They’re big enough to survive an economic hit but small enough to still be growing. With an expense ratio of 0.05%, this entry on our list of Vanguard funds is giving you safety and performance in one. Top holdings include Idexx Laboratories (NASDAQ:IDXX), Microchip Technology (NASDAQ:MCHP) and Chipotle (NYSE:CMG).
Vanguard FTSE All-World ex-US Small-Cap ETF (VSS)
Allocation: 10% of Portfolio
10-Year Performance: 5.3%
Although I just said mid-cap stocks are a key part of any portfolio and tend to outperform small-caps while utilizing less risk, there is always a place for small-caps in your portfolio.
That’s especially true when the two previous picks from Vanguard Funds are almost 100% invested in the U.S. with virtually no international exposure. For this reason, a little bit of love outside America makes total sense.
My recommendation is to go with the Vanguard FTSE All-World ex-US Small-Cap ETF, a fund that tracks the performance of the FTSE Global Small Cap ex US Index, which consists of over 3,000 stocks in dozens of countries. Investing in both developed and emerging markets, the fund provides good exposure to some of the world’s future stars at an annual expense ratio of just 0.11%.

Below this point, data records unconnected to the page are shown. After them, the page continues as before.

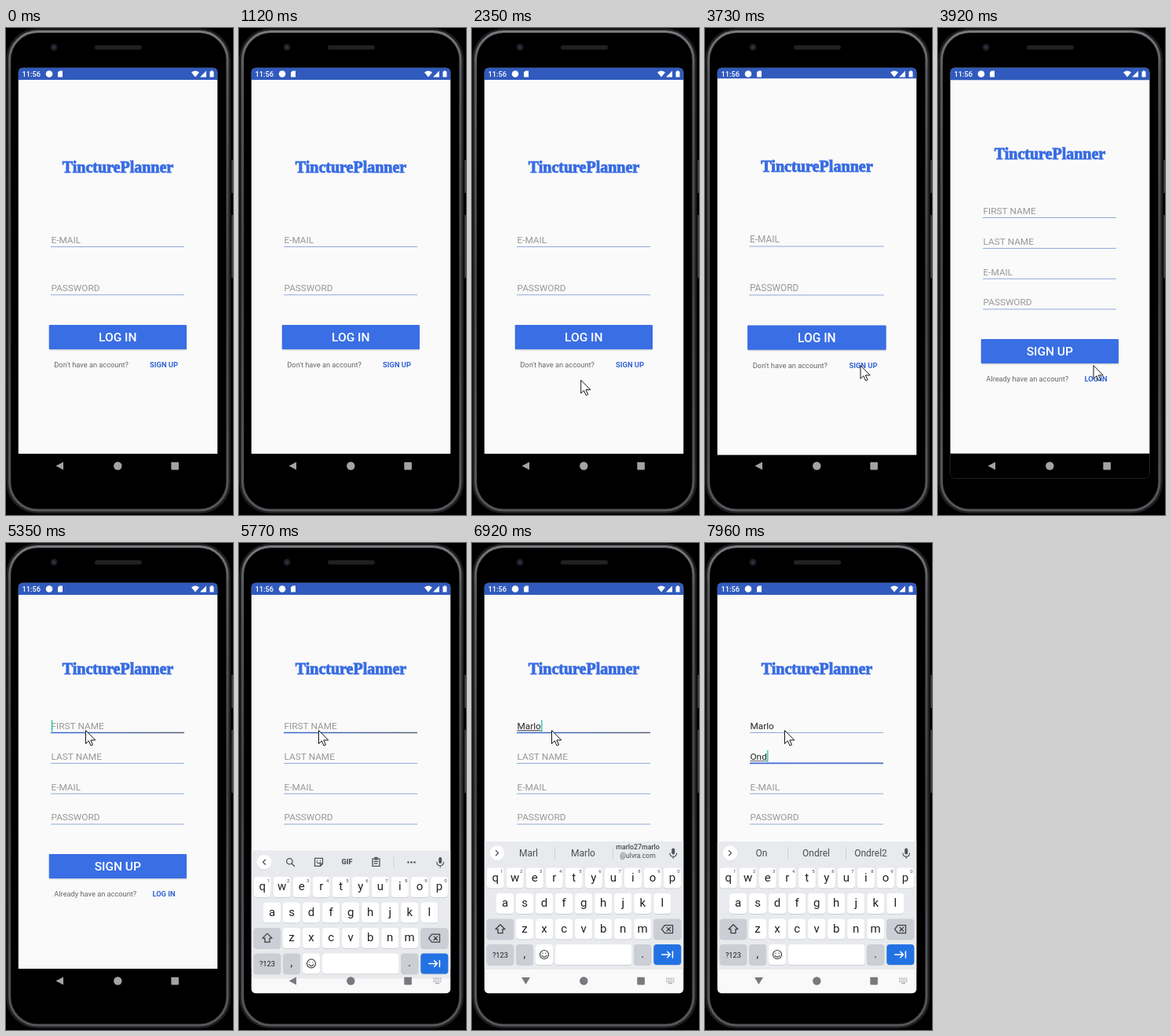
These frames come from a looping animation (289 by 620 pixels, 8 s). An HTML page with a canvas:

```html
<!DOCTYPE html>
<html lang="en">
<head>
<meta charset="utf-8">
<title>Phone sign-up demo</title>
<style>
  html, body { margin: 0; width: 100%; height: 100%; overflow: hidden; background: #000; }
  canvas { display: block; width: 289px; height: 620px; }
</style>
</head>
<body>
<canvas id="stage"></canvas>
<script>
const W = 289, H = 620, LOOP = 8000;
const canvas = document.getElementById('stage');
const ratio = window.devicePixelRatio || 1;
canvas.width = W * ratio;
canvas.height = H * ratio;
const ctx = canvas.getContext('2d');

const BLUE = '#386ce2', KEY_TEXT = '#202124', ICON = '#50545a';
const SANS = 'Roboto, sans-serif', SERIF = '"Liberation Serif", serif';
const APP = 'TincturePlanner';
const SWITCH = 3698, FOCUS = 5240, KEYBOARD = 5600, TAB = 7180;

const firstName = { text: 'Marlo', times: [6020, 6210, 6390, 6550, 6720], extra: ['marlo27marlo', '@ulvra.com'] };
const lastName = { text: 'Ondrel', times: [7470, 7700, 7900], extra: ['Ondrel2'] };

const login = {
  title: 184, fields: [['E-MAIL', 273.6], ['PASSWORD', 335]],
  button: 'LOG IN', buttonY: 378, question: "Don't have an account?", link: 'SIGN UP', linkX: 201
};
const signup = {
  title: 166.5, fields: [['FIRST NAME', 236.7], ['LAST NAME', 275.6], ['E-MAIL', 314.5], ['PASSWORD', 353.2]],
  button: 'SIGN UP', buttonY: 396, question: 'Already have an account?', link: 'LOG IN', linkX: 201
};

// Pointer tip: time, x, y
const pointerPath = [
  [2210, 147, 512], [2350, 138.7, 448.6], [2460, 138, 443], [3100, 141, 441],
  [3480, 198, 430], [4160, 198, 430], [4520, 143, 293.5], [4680, 143, 293.5], [5120, 101.5, 239]
];

const clamp = v => Math.max(0, Math.min(1, v));
const countTyped = (entry, t) => entry.times.filter(time => time <= t).length;

function rect(x, y, w, h, color, radius = 0) {
  ctx.fillStyle = color;
  ctx.beginPath();
  ctx.roundRect(x, y, w, h, radius);
  ctx.fill();
}

function ring(x, y, w, h, radius, color, width = 1) {
  ctx.strokeStyle = color;
  ctx.lineWidth = width;
  ctx.beginPath();
  ctx.roundRect(x, y, w, h, radius);
  ctx.stroke();
}

function disc(x, y, r, color) {
  ctx.fillStyle = color;
  ctx.beginPath();
  ctx.arc(x, y, r, 0, Math.PI * 2);
  ctx.fill();
}

function text(str, x, y, size, color, { weight = 400, align = 'left', family = SANS } = {}) {
  ctx.font = `${weight} ${size}px ${family}`;
  ctx.textAlign = align;
  ctx.fillStyle = color;
  ctx.fillText(str, x, y);
}

// Path in coordinates relative to (x, y), filled or outlined
function shape(path, x, y, { fill, stroke, width = 1.3 } = {}) {
  const p = new Path2D(path);
  ctx.save();
  ctx.translate(x, y);
  ctx.lineJoin = ctx.lineCap = 'round';
  if (fill) { ctx.fillStyle = fill; ctx.fill(p); }
  if (stroke) { ctx.strokeStyle = stroke; ctx.lineWidth = width; ctx.stroke(p); }
  ctx.restore();
}

function drawPhone() {
  rect(0, 0, W, H, '#000');
  rect(0.5, 0.5, 285.5, 617.5, '#1d1e20', 39);
  const metal = ctx.createLinearGradient(0, 0, 0, H);
  metal.addColorStop(0, '#7b7d80');
  metal.addColorStop(0.09, '#55575a');
  metal.addColorStop(0.5, '#3f4143');
  metal.addColorStop(1, '#55575a');
  ring(4.5, 4.5, 277.5, 609.5, 36, metal, 3);
  rect(6.5, 6.5, 273.5, 605.5, '#000', 34);
  rect(287, 168, 2, 42, '#3b3d40');
  rect(287, 238, 2, 80, '#3b3d40');
  rect(113, 22, 60, 5.5, '#202123', 2.7);
  disc(61, 24.5, 4.5, '#191b1f');
  disc(61, 24.5, 2.2, '#2c3344');
}

function drawStatus() {
  text('11:56', 20.5, 62, 9.3, '#fff', { weight: 500 });
  disc(55, 58.5, 4.3, '#fff');
  shape('M-1 -4H3V4H-3V-2Z', 69, 58.5, { fill: '#fff' });
  shape('M0 4L-5 -2Q0 -6 5 -2Z', 241, 58.5, { fill: '#fff' });
  shape('M4 -4V4H-4Z', 251, 58.5, { fill: '#fff' });
  shape('M-1 -4.3H1V-3.3H2.5V4H-2.5V-3.3H-1Z', 262, 58.5, { fill: '#fff' });
}

function drawField(label, y, entry, t, focus) {
  const lineY = y + 4.8;
  const typed = entry ? entry.text.slice(0, countTyped(entry, t)) : '';
  text(typed || label, 57.5, y, 11.8, typed ? '#252525' : '#979797');
  if (focus === null) {
    rect(57, lineY - 0.5, 170, 1, '#91a9da');
    return;
  }
  const gradient = ctx.createLinearGradient(57, 0, 227, 0);
  gradient.addColorStop(0, '#3869da');
  gradient.addColorStop(1, entry === firstName ? '#596274' : '#4a70c9');
  rect(57, lineY - 0.8, 170, 1.6, gradient);
  const width = typed ? ctx.measureText(typed).width : 0;
  if (typed) rect(57.5, y + 1.6, width, 0.9, '#333');
  const lastChange = Math.max(focus, ...entry.times.filter(time => time <= t));
  if ((t - lastChange) % 1000 < 500) rect(57.7 + width, y - 11.5, 1.5, 15, '#35cdb0');
}

function drawPage(page, t) {
  rect(15, 49, 255, 493, '#fafafa');
  rect(15, 49, 255, 17, '#305abd');
  rect(15, 542, 255, 60, '#000');

  text(APP, 142.5, page.title, 20, BLUE, { weight: 700, align: 'center', family: SERIF });
  ctx.strokeStyle = BLUE;
  ctx.lineWidth = 0.9;
  ctx.strokeText(APP, 142.5, page.title);

  page.fields.forEach(([label, y], i) => {
    const entry = page === signup ? [firstName, lastName][i] : null;
    const focused = entry && (i === 0 ? t >= FOCUS && t < TAB : t >= TAB);
    drawField(label, y, entry, t, focused ? (i === 0 ? FOCUS : TAB) : null);
  });

  const y = page.buttonY;
  rect(55, y + 1, 175, 31.5, '#d3d5da', 1);
  rect(54.7, y, 175.3, 31, '#396ee4', 1);
  text(page.button, 142.3, y + 21.3, 15.5, '#fff', { weight: 500, align: 'center' });
  text(page.question, 61.3, y + 54, 9.25, '#666');
  text(page.link, page.linkX, y + 54, 9.3, '#3263d8', { weight: 700, align: 'center' });
}

function drawScaled(page, t, scale, alpha) {
  ctx.save();
  ctx.globalAlpha = alpha;
  ctx.translate(143, 318);
  ctx.scale(scale, scale);
  ctx.translate(-143, -318);
  drawPage(page, t);
  ctx.restore();
}

function drawPages(t) {
  const elapsed = t - SWITCH, u = clamp(elapsed / 400);
  if (u === 0) return drawPage(login, t);
  if (u === 1) return drawPage(signup, t);
  const p = u < 1 / 6 ? 0.4 * (6 * u) ** 3 : 1 - 0.6 * (1.2 * (1 - u)) ** 8;
  drawScaled(login, t, 1 + 0.15 * p, 1);
  drawScaled(signup, t, 0.85 + 0.15 * p, clamp((elapsed - 35) / 50));
}

function key(x, y, w, color = '#fff') {
  rect(x, y + 0.8, w, 26, '#c3c6cb', 4);
  rect(x, y, w, 26, color, 4);
}

function drawLetters(letters, startX, y, digits = '') {
  [...letters].forEach((letter, i) => {
    const x = startX + i * 25.03;
    key(x - 11, y, 22);
    text(letter, x, y + 17.2, 15, KEY_TEXT, { align: 'center' });
    if (digits) text(digits[i], x + 8, y + 6.8, 6, '#44474b', { align: 'center' });
  });
}

function drawToolbar() {
  const line = { stroke: ICON };
  shape('M1.6 1.6L5 5M2.5 -1.2A3.7 3.7 0 1 1 -4.9 -1.2A3.7 3.7 0 1 1 2.5 -1.2', 65.5, 395, line);
  shape('M-5 -5H5V2L2 5H-5ZM2 5V2H5M-2.5 0Q0 3 2.5 0M-2 -2.2V-2M2 -2.2V-2', 101.5, 395, line);
  text('GIF', 137.5, 398, 9, ICON, { weight: 900, align: 'center' });
  shape('M-4.5 -4H4.5V5.5H-4.5ZM-1.5 -5.5H1.5V-3H-1.5ZM-2.3 -0.5H2.3M-2.3 2H1.5', 174.5, 394.5, line);
  rect(196.7, 388, 0.8, 14, '#c8cbd0');
  [-4, 0, 4].forEach(dx => disc(219.5 + dx, 395, 1.3, ICON));
}

function drawSuggestions(entry, count) {
  const options = { align: 'center' }, color = '#4a4d52';
  text(entry.text.slice(0, Math.max(1, count - 1)), 72, 399.3, 12, color, options);
  text(entry.text, 141.5, 399.3, 12, color, options);
  if (entry.extra.length === 1) {
    text(entry.extra[0], 211, 399.3, 12, color, options);
  } else {
    text(entry.extra[0], 211, 390.3, 8.8, color, { weight: 500, align: 'center' });
    text(entry.extra[1], 211, 401.3, 8.6, color, options);
  }
  rect(105, 387, 0.8, 15, '#c8cbd0');
  rect(179, 387, 0.8, 15, '#c8cbd0');
}

function drawKeyboard(t) {
  if (t < KEYBOARD) return;
  ctx.save();
  ctx.translate(0, 194 * (1 - clamp((t - KEYBOARD) / 280)) ** 3);
  rect(15, 380, 255, 164, '#e8eaed');
  rect(15, 543, 255, 50, '#f9f9fa');

  const entry = t < TAB ? firstName : lastName;
  const count = countTyped(entry, t);
  disc(32, 395.4, 9.8, '#d2d5d9');
  disc(32, 394.8, 9.6, '#fff');
  shape(count ? 'M-1.5 -3L1.5 0L-1.5 3' : 'M1.5 -3L-1.5 0L1.5 3', 32, 394.8, { stroke: ICON });
  if (count) drawSuggestions(entry, count);
  else drawToolbar();
  rect(254.2, 388.5, 4, 8, ICON, 2);
  shape('M-4.3 0Q-4 4.3 0 4.3Q4 4.3 4.3 0M0 4.3V6.5', 256.2, 395, { stroke: ICON, width: 1.2 });

  drawLetters('qwertyuiop', 29.7, 413.5, '1234567890');
  drawLetters('asdfghjkl', 42, 446);
  drawLetters('zxcvbnm', 67, 478.5);

  const dark = '#cbced5';
  key(18.7, 478.5, 34.5, dark);
  shape('M0 -6L6 0H3V5H-3V0H-6Z', 36, 491.7, { stroke: '#3c4043' });
  key(231.3, 478.5, 35, dark);
  shape('M-7 0L-3 -5H7V5H-3ZM-0.5 -2.3L4.1 2.3M4.1 -2.3L-0.5 2.3', 248.5, 491.7, { stroke: '#3c4043' });

  key(18.7, 511, 34.5, dark);
  text('?123', 36, 527.5, 9.3, KEY_TEXT, { align: 'center' });
  key(56, 511, 22, dark);
  text(',', 67, 528, 14, KEY_TEXT, { align: 'center' });
  key(81, 511, 22);
  shape('M5.5 0A5.5 5.5 0 1 1 -5.5 0A5.5 5.5 0 1 1 5.5 0M-3 1.3Q0 5 3 1.3M-2 -1.8V-1.6M2 -1.8V-1.6', 92, 524, { stroke: '#3c4043', width: 1.2 });
  key(106, 511, 97.5);
  key(206.2, 511, 22, dark);
  text('.', 217.2, 528, 14, KEY_TEXT, { align: 'center' });
  key(231.3, 511, 35, '#2372e3');
  shape('M-7 0H3.5M0 -3.7L3.7 0L0 3.7M6.7 -4V4', 248.7, 524, { stroke: '#fff', width: 1.5 });
  ctx.restore();
}

function drawNavigation(t) {
  const keyboardUp = t >= KEYBOARD + 130;
  const color = keyboardUp ? '#77797c' : '#a3a3a3';
  const down = t >= KEYBOARD + 230;
  shape(down ? 'M-5.5 -4.5H5.5L0 4.5Z' : 'M4.5 -5V5L-5 0Z', 68.5, 557.5, { fill: color });
  disc(142.3, 557.5, 5.2, color);
  rect(210.3, 552.8, 9.6, 9.6, color, 0.8);
  if (!keyboardUp) return;
  for (let row = 0; row < 3; row++) {
    for (let col = 0; col < 5; col++) rect(247.2 + col * 2.2, 553.8 + row * 2.1, 1.3, 1.2, '#92959a');
  }
  rect(250, 560.3, 5, 1, '#92959a');
}

function drawPointer(t) {
  if (t < pointerPath[0][0]) return;
  const next = pointerPath.findIndex(point => point[0] > t);
  let [, x, y] = pointerPath[pointerPath.length - 1];
  if (next > 0) {
    const [t0, x0, y0] = pointerPath[next - 1], [t1, x1, y1] = pointerPath[next];
    const u = (t - t0) / (t1 - t0), eased = u * u * (3 - 2 * u);
    x = x0 + (x1 - x0) * eased;
    y = y0 + (y1 - y0) * eased;
  }
  shape('M0 0V16.5L3.8 12.9L6.5 19L9 17.9L6.3 12H11.8Z', x, y, { fill: '#fff', stroke: '#151515', width: 1 });
}

function draw(t) {
  ctx.setTransform(ratio, 0, 0, ratio, 0, 0);
  drawPhone();
  ctx.save();
  ctx.beginPath();
  ctx.roundRect(15.5, 50.5, 254, 523, 6);
  ctx.clip();
  drawPages(t);
  drawStatus();
  drawKeyboard(t);
  drawNavigation(t);
  ctx.restore();
  // Hides the fringe left along the clipped screen edge
  ring(15, 50, 255, 524, 6.5, '#000');
  drawPointer(t);
}

function tick() {
  draw(performance.now() % LOOP);
  requestAnimationFrame(tick);
}
tick();
</script>
</body>
</html>
```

With such low fees, it’s no wonder $9.4 billion is invested in this ETF.
Vanguard Short-Term Treasury ETF (VGSH)
Allocation: 10% of Portfolio
5-Year Performance: 1.67%
Buffett recommends that 10% of his wife’s portfolio go to short-term government bonds. Vanguard Funds has an ETF that does exactly that.
The Vanguard Short-Term Treasury ETF invests in investment-grade U.S. government bonds with average maturities between one and three years. The risk, on a scale of one to five, is one — meaning this Vanguard ETF is for conservative investors looking for stable share prices.
And with an expense ratio of 0.05%, this ETF should give you peace of mind for your short-term needs.
Vanguard Consumer Staples ETF (VDC)
Allocation: 10% of Portfolio
10-Year Performance: 11.38%
On this final piece of the puzzle, I’m going defensive. The mutual fund version of the S&P 500 has less than 10% invested in consumer staples. I mean to remedy that by putting the final 10% in the Vanguard Consumer Staples ETF, a collection of 92 household names including Procter & Gamble (NYSE:PG) and Coca-Cola (NYSE:KO).
Since its inception in 2004, VDC has had but one year of negative annual total returns, and that was in 2008 when it experienced a 17% decline — 20 percentage points better than the S&P 500. When the you-know-what hits the fan, you’ll be glad you own this particular low-cost ETF. It has an expense ratio of just 0.1%.
It seems the “keep it simple” rule holds true, and Warren Buffett is the No. 1 follower.
As of this writing, Will Ashworth did not own a position in any of the aforementioned securities.